Recent Daytona 500 winner Joey Logano was in the fourth grade. A 14-year streak of the Busch brothers serving as main attractions at their home track ends this weekend without either in the field for Saturday’s Boyd Gaming 300 Xfinity series race or Sunday’s Kobalt 400 in the Sprint Cup.
“I know competition will be easier for all of us because those guys aren’t out here,” Carl Edwards smiled. “Those guys are both extremely fast.”
The 29-year-old Kyle Busch has tallied 29 Sprint Cup victories. He managed to pass older brother and 36-year-old Kurt Busch’s 25 wins two years ago.
But it will be a while before fans can watch the Durango High graduates attempt to pad their totals. Although the Delaware attorney general’s office declined to pursue criminal charges over an alleged domestic assault on Kurt Busch earlier this week, he remains under a NASCAR-mandated indefinite suspension.
He must complete the private terms of a reinstatement program to rejoin the series, which could culminate before Kyle Busch is healthy. Kyle Busch is holed up in his Charlotte-area home recovering from a fractured right leg and broken left foot, injuries suffered in a crash into a wall while racing in the Xfinity Series event two weekends ago in Daytona, Fla.
There’s no timetable for Kyle Busch’s return.

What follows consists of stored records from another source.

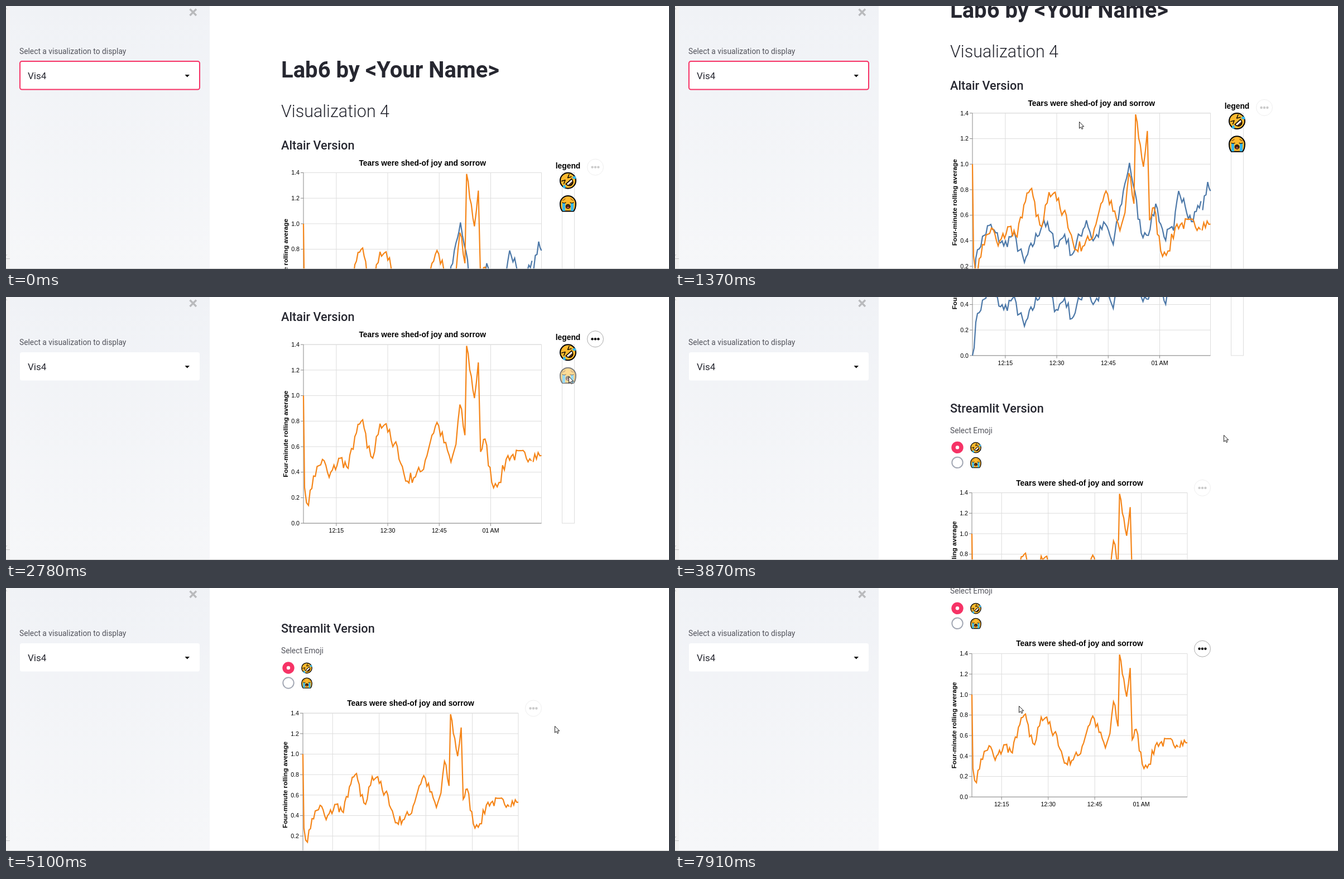
Animation, 1188 px wide and 471 px high, one loop 7.99 s. Source, as an HTML page:

```html
<!DOCTYPE html>
<html lang="en">
<head>
<meta charset="utf-8">
<title>Lab6</title>
<style>
html, body { margin: 0; height: 100%; overflow: hidden; background: #fff; }
svg { display: block; width: 1188px; height: 471px; font-family: Roboto, sans-serif; fill: #262730; }
.chart { font: 10.67px "Liberation Sans", Arial, sans-serif; fill: #000; }
.chart .title { font-size: 13.87px; font-weight: bold; text-anchor: middle; }
.chart .axis { font-size: 11.73px; font-weight: bold; text-anchor: middle; }
.grid { stroke: #ddd; fill: none; }
.ticks { stroke: #888; fill: none; }
.line { fill: none; stroke-width: 2.2; }
.label { font-size: 13.8px; fill: #53545c; }
.h3 { font-size: 21.7px; font-weight: 500; }
</style>
</head>
<body>
<svg viewBox="0 0 1188 471">
  <defs>
    <linearGradient id="side" x2="0" y2="1">
      <stop stop-color="#f0f2f6"/><stop offset="1" stop-color="#f6f7f9"/>
    </linearGradient>
    <g id="laugh" stroke-linecap="round" stroke-linejoin="round">
      <circle r="14" fill="#fdb92e" stroke="#000" stroke-width="2"/>
      <g transform="rotate(-42)" fill="none" stroke="#000" stroke-width="1.4">
        <path d="M-9-7l6 3-6 3M9-7l-6 3 6 3"/>
        <path d="M-7 2H7Q6 10 0 10T-7 2Z" fill="#4a2a14"/>
        <path d="M-6 3H6L5 6H-5Z" fill="#fff" stroke="none"/>
        <path d="M-9 1q-6-1-6 4 3 3 5 0ZM9 1q6-1 6 4-3 3-5 0Z" fill="#35b8ee" stroke="none"/>
      </g>
    </g>
    <g id="sob" stroke-linecap="round" stroke-linejoin="round">
      <path d="M-10 13.5Q-14 9-14 0A14 14 0 0 1 14 0Q14 9 10 13.5Z" fill="#fdb92e" stroke="#000" stroke-width="2"/>
      <path d="M-10-1h5v14h-5ZM10-1h-5v14h5Z" fill="#35b8ee"/>
      <path d="M-10-6q3 0 5-3M10-6q-3 0-5-3" fill="none" stroke="#9a5a12" stroke-width="1.2"/>
      <path d="M-10-2q3 2 6 0M10-2q-3 2-6 0" fill="none" stroke="#000" stroke-width="1.2"/>
      <circle cy="5" r="3.8" fill="#4a2a14" stroke="#000"/>
      <path d="M-2.5 7q2.5-2 5 0-2.500 2-5 0Z" fill="#e8555a"/>
    </g>
    <g id="more">
      <circle r="14.5" fill="#fff" stroke="#aaa"/>
      <g fill="#000"><circle cx="-5.4" r="2.2"/><circle r="2.2"/><circle cx="5.4" r="2.2"/></g>
    </g>
  </defs>

  <rect width="7" height="471" fill="#f2f1f1"/>
  <path d="M0 452.5H7" stroke="#c4c4c4"/>
  <path d="M0 4l2 2M0 447l2-2" stroke="#bbb"/>
  <rect x="7" width="358" height="471" fill="url(#side)"/>
  <path d="M329.5 5.5l11.5 11.5m0-11.5l-11.5 11.5" stroke="#b9babd" stroke-width="3.4"/>
  <text class="label" x="24" y="85.5">Select a visualization to display</text>
  <rect id="select" x="25" y="99" width="322" height="50.5" rx="3.5" fill="#fff" stroke-width="2"/>
  <text x="39" y="131" font-size="17">Vis4</text>
  <path d="M320.5 123h8.5l-4.25 4.6Z" fill="#111"/>

  <g id="page">
    <text x="493" y="127.5" font-size="40" font-weight="700">Lab6 by &lt;Your Name&gt;</text>
    <text x="493" y="199" font-size="30.5" font-weight="300">Visualization 4</text>
    <text class="h3" x="493" y="256.5">Altair Version</text>
    <g id="altair" class="chart"></g>
    <g class="chart">
      <text class="title" x="1007" y="290.5">legend</text>
      <rect class="grid" x="996.5" y="298.5" width="22" height="320"/>
      <use id="pick-laughs" href="#laugh" x="1007" y="312.7"/>
      <use id="pick-sobs" href="#sob" x="1007" y="354"/>
    </g>
    <use id="more-altair" href="#more" x="1056" y="288.6"/>

    <text class="h3" x="493" y="720.3">Streamlit Version</text>
    <text class="label" x="493" y="757.2">Select Emoji</text>
    <circle cx="506" cy="783" r="10.7" fill="#f63366"/>
    <circle cx="506" cy="783" r="3.2" fill="#fff"/>
    <circle cx="506" cy="810" r="9.7" fill="#fff" stroke="#a3a8b4" stroke-width="2"/>
    <use href="#laugh" transform="translate(539 783.3) scale(.66)"/>
    <use href="#sob" transform="translate(539 810.3) scale(.66)"/>
    <g id="streamlit" class="chart"></g>
    <use id="more-streamlit" href="#more" x="945" y="855.5"/>
  </g>

  <path d="M0 470.5H1188" stroke="#c8c8c8"/>
  <path id="cursor" d="M.5.5V12.2L3.2 9.7 5 13.5 6.9 12.7 5.2 8.9H8.8Z" fill="#fff" stroke="#222"/>
</svg>
<script>
const $ = id => document.getElementById(id);
const set = (id, name, value) => $(id).setAttribute(name, value);

// Turning points of each curve: [x of 426, value]
const laughs = [[0, 1], [2, .28], [9, .14], [18, .37], [34, .5], [46, .36], [66, .51], [80, .43],
  [92, .68], [106, .81], [114, .59], [124, .51], [137, .78], [148, .78], [160, .6], [168, .6],
  [183, .33], [212, .41], [230, .69], [239, .79], [264, .48], [273, .62], [280, .93], [289, .69],
  [292, 1.39], [306, .98], [313, 1.26], [317, .56], [325, .66], [337, .32], [350, .32], [366, .53], [426, .53]];
const sobs = [[0, 0], [9, .33], [30, .52], [56, .36], [72, .45], [93, .23], [128, .56], [150, .36],
  [165, .45], [178, .29], [204, .56], [216, .4], [238, .53], [252, .37], [273, .85], [281, 1.01],
  [288, .83], [302, .46], [318, .49], [328, .69], [343, .43], [360, .48], [369, .79], [378, .73],
  [392, .55], [409, .71], [412, .64], [421, .86], [426, .79]];

// Adds a seeded wobble about every three units between turning points
function wobble(keys) {
  let seed = 7;
  const random = () => (seed = seed * 16807 % 2147483647) / 2147483647;
  return keys.flatMap(([x, v], i) => {
    const [x2, v2] = keys[i + 1] || [x, v];
    const n = Math.max(1, Math.round((x2 - x) / 3));
    return Array.from({ length: n }, (_, k) =>
      [x + (x2 - x) * k / n, v + (v2 - v) * k / n + (k && (random() - .5) * .1)]);
  });
}

function chart(id, x, y, w, h, series) {
  const yAt = v => y + h * (1 - v / 1.4);
  let grid = `M${x} ${y}h${w}v${h}`, ticks = `M${x} ${y}v${h}h${w}`, text = '', lines = '';
  for (let i = 0; i < 8; i++) {
    const v = i / 5, ty = yAt(v);
    grid += `M${x} ${ty}h${w}`;
    ticks += `M${x} ${ty}h-5`;
    text += `<text x="${x - 7}" y="${ty + 3.7}" text-anchor="end">${v.toFixed(1)}</text>`;
  }
  ['12:15', '12:30', '12:45', '01 AM'].forEach((name, i) => {
    const tx = x + w * (.138 + .2162 * i);
    grid += `M${tx} ${y}v${h}`;
    ticks += `M${tx} ${y + h}v5`;
    text += `<text x="${tx}" y="${y + h + 16.7}" text-anchor="middle">${name}</text>`;
  });
  for (const [name, color, keys] of series) {
    let last = 999;
    const d = wobble(keys).map(([px, v]) => {
      const move = last > px || last < 410 && px >= 410; // pen up at the gap in the data
      last = px;
      return `${move ? 'M' : 'L'}${x + w * px / 426} ${yAt(v)}`;
    }).join('');
    lines += `<path id="${id}-${name}" class="line" stroke="${color}" d="${d}"/>`;
  }
  $(id).innerHTML = `<path class="grid" d="${grid}"/><path class="ticks" d="${ticks}"/>${lines}${text}
    <text class="title" x="${x + w / 2}" y="${y - 13}">Tears were shed-of joy and sorrow</text>
    <text class="axis" transform="translate(${x - 28} ${y + h / 2}) rotate(-90)">Four-minute rolling average</text>`;
}

const orange = ['laughs', '#f58518', laughs];
chart('altair', 533, 298.5, 426.5, 320, [['sobs', '#4c78a8', sobs], orange]);
chart('streamlit', 532, 864.2, 386, 256.7, [orange]);

// First step, last step, number of steps, then wheel notches, cursor goal or emoji picked
const acts = [
  [210, 910, 10, { to: [724, 207] }],
  [1220, 1370, 3, { wheel: 1 }],
  [1540, 1692, 3, { wheel: 1 }],
  [1768, 2300, 8, { to: [1012, 94] }],
  [2452, 2780, 5, { to: [1008, 142], pick: 'laughs' }],
  [3120, 3120, 1, { pick: 'sobs' }],
  [3480, 3557, 2, { to: [983, 247] }],
  [3635, 4100, 7, { wheel: 4 }],
  [4410, 4560, 3, { wheel: 1 }],
  [4950, 5100, 3, { wheel: -1 }],
  [5330, 5500, 3, { wheel: 1 }],
  [6280, 6440, 3, { to: [1107, 429] }],
  [6520, 6520, 1, { to: [1296, 555] }],
  [7830, 7910, 2, { to: [616, 211] }]];
const notch = 106.67;
const ease = p => 1 - (1 - p ** 1.27) ** 1.8;

function chartAt(x, y) {
  if (y > 271 && y < 640 && x < 1075) return 'altair';
  if (y > 833 && y < 1150 && x < 961) return 'streamlit';
}

function stateAt(t) {
  const s = { scroll: 0, x: 800, y: 485 };
  for (const [start, end, steps, { wheel, to, pick }] of acts) {
    if (t < start) break;
    const step = (end - start) / (steps - 1) || 1;
    const p = Math.min(1, (Math.floor((t - start) / step + 1e-6) + 1) / steps);
    if (wheel) s.scroll += wheel * notch * ease(p);
    if (pick) s.pick = pick;
    if (to) {
      s.x += (to[0] - s.x) * p;
      s.y += (to[1] - s.y) * p;
      s.over = chartAt(s.x, s.y + s.scroll);
    }
  }
  return s;
}

function draw(t) {
  const { scroll, x, y, pick, over } = stateAt(t);
  set('page', 'transform', `translate(0 ${-scroll})`);
  set('cursor', 'transform', `translate(${x} ${y})`);
  set('select', 'stroke', pick ? 'none' : '#f63366');
  for (const name of ['laughs', 'sobs']) {
    const on = !pick || pick === name;
    set('altair-' + name, 'opacity', on ? 1 : 0);
    set('pick-' + name, 'opacity', on ? 1 : .5);
  }
  for (const name of ['altair', 'streamlit']) set('more-' + name, 'opacity', over === name ? 1 : .2);
}

const begin = performance.now();
(function loop() {
  draw((performance.now() - begin) % 7990);
  requestAnimationFrame(loop);
})();
</script>
</body>
</html>
```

“Our emphasis is to get him back as quick as we can,” Joe Gibbs, owner of Kyle Busch’s racing team, said in Daytona after the wreck. “I know that is what Kyle would want to do.”
Kyle Busch has stayed active on Twitter, posting “would rather be driving than watching,” the day after his accident. That sentiment may ring extra true this week, as he’s always spoken highly of coming home to compete on a track he watched get built.
The feeling is the mutual, as the speedway has benefited from having a local superstar. One of the most memorable moments in the history of the race came six years ago when Kyle Busch prevailed despite a dead-last starting position.
He was primed for another big season in 2015, listed as the sixth choice at 12-to-1 odds at the Westgate Las Vegas Superbook to win his first Sprint Cup title before the injury.
“I really look forward to having Kyle back with all the speed he has and being a huge part of (Joe Gibbs Racing),” said Edwards, who’s a teammate of Kyle Busch for the first time this year. “He’s a guy I can learn a lot from.”
Kurt Busch was also looking forward to a successful season after breaking out of a two-year winless streak with a victory at Martinsville last year. But his plans were derailed when the domestic abuse allegations surfaced last November, which preceded a highly publicized hearing.
Kurt Busch maintained his innocence throughout, and expressed vindication in a statement released earlier this week after he was cleared of all charges.
“As I have said from the beginning, I did not commit domestic violence,” Kurt Busch said in the statement. “I look forward to being back in racing as soon as possible and moving on with my life.”
Kurt and Kyle Busch might not be on hand, but that doesn’t mean their cars are also on the shelf. Regan Smith, a Stewart-Haas Racing teammate, is filling in for Kurt Busch and driving the No. 41 in the Kobalt 400.
Veteran David Ragan will take the wheel in Kyle Busch’s familiar M&Ms-themed Toyota car. Edwards reported that Ragan had the fastest practice of anyone on the Joe Gibbs Racing team.
But there’s still a void without the Busch brothers. Out of the 18 years Las Vegas has hosted a Sprint Cup race, this will only be the fourth without either of its two most famous native drivers.
“All of us are thinking a lot about Kyle, and his recovery seems to be going really well,” Edwards said. “And it seems like Kurt is well on his way to being back here soon, so I guess we’ll look forward to their return.”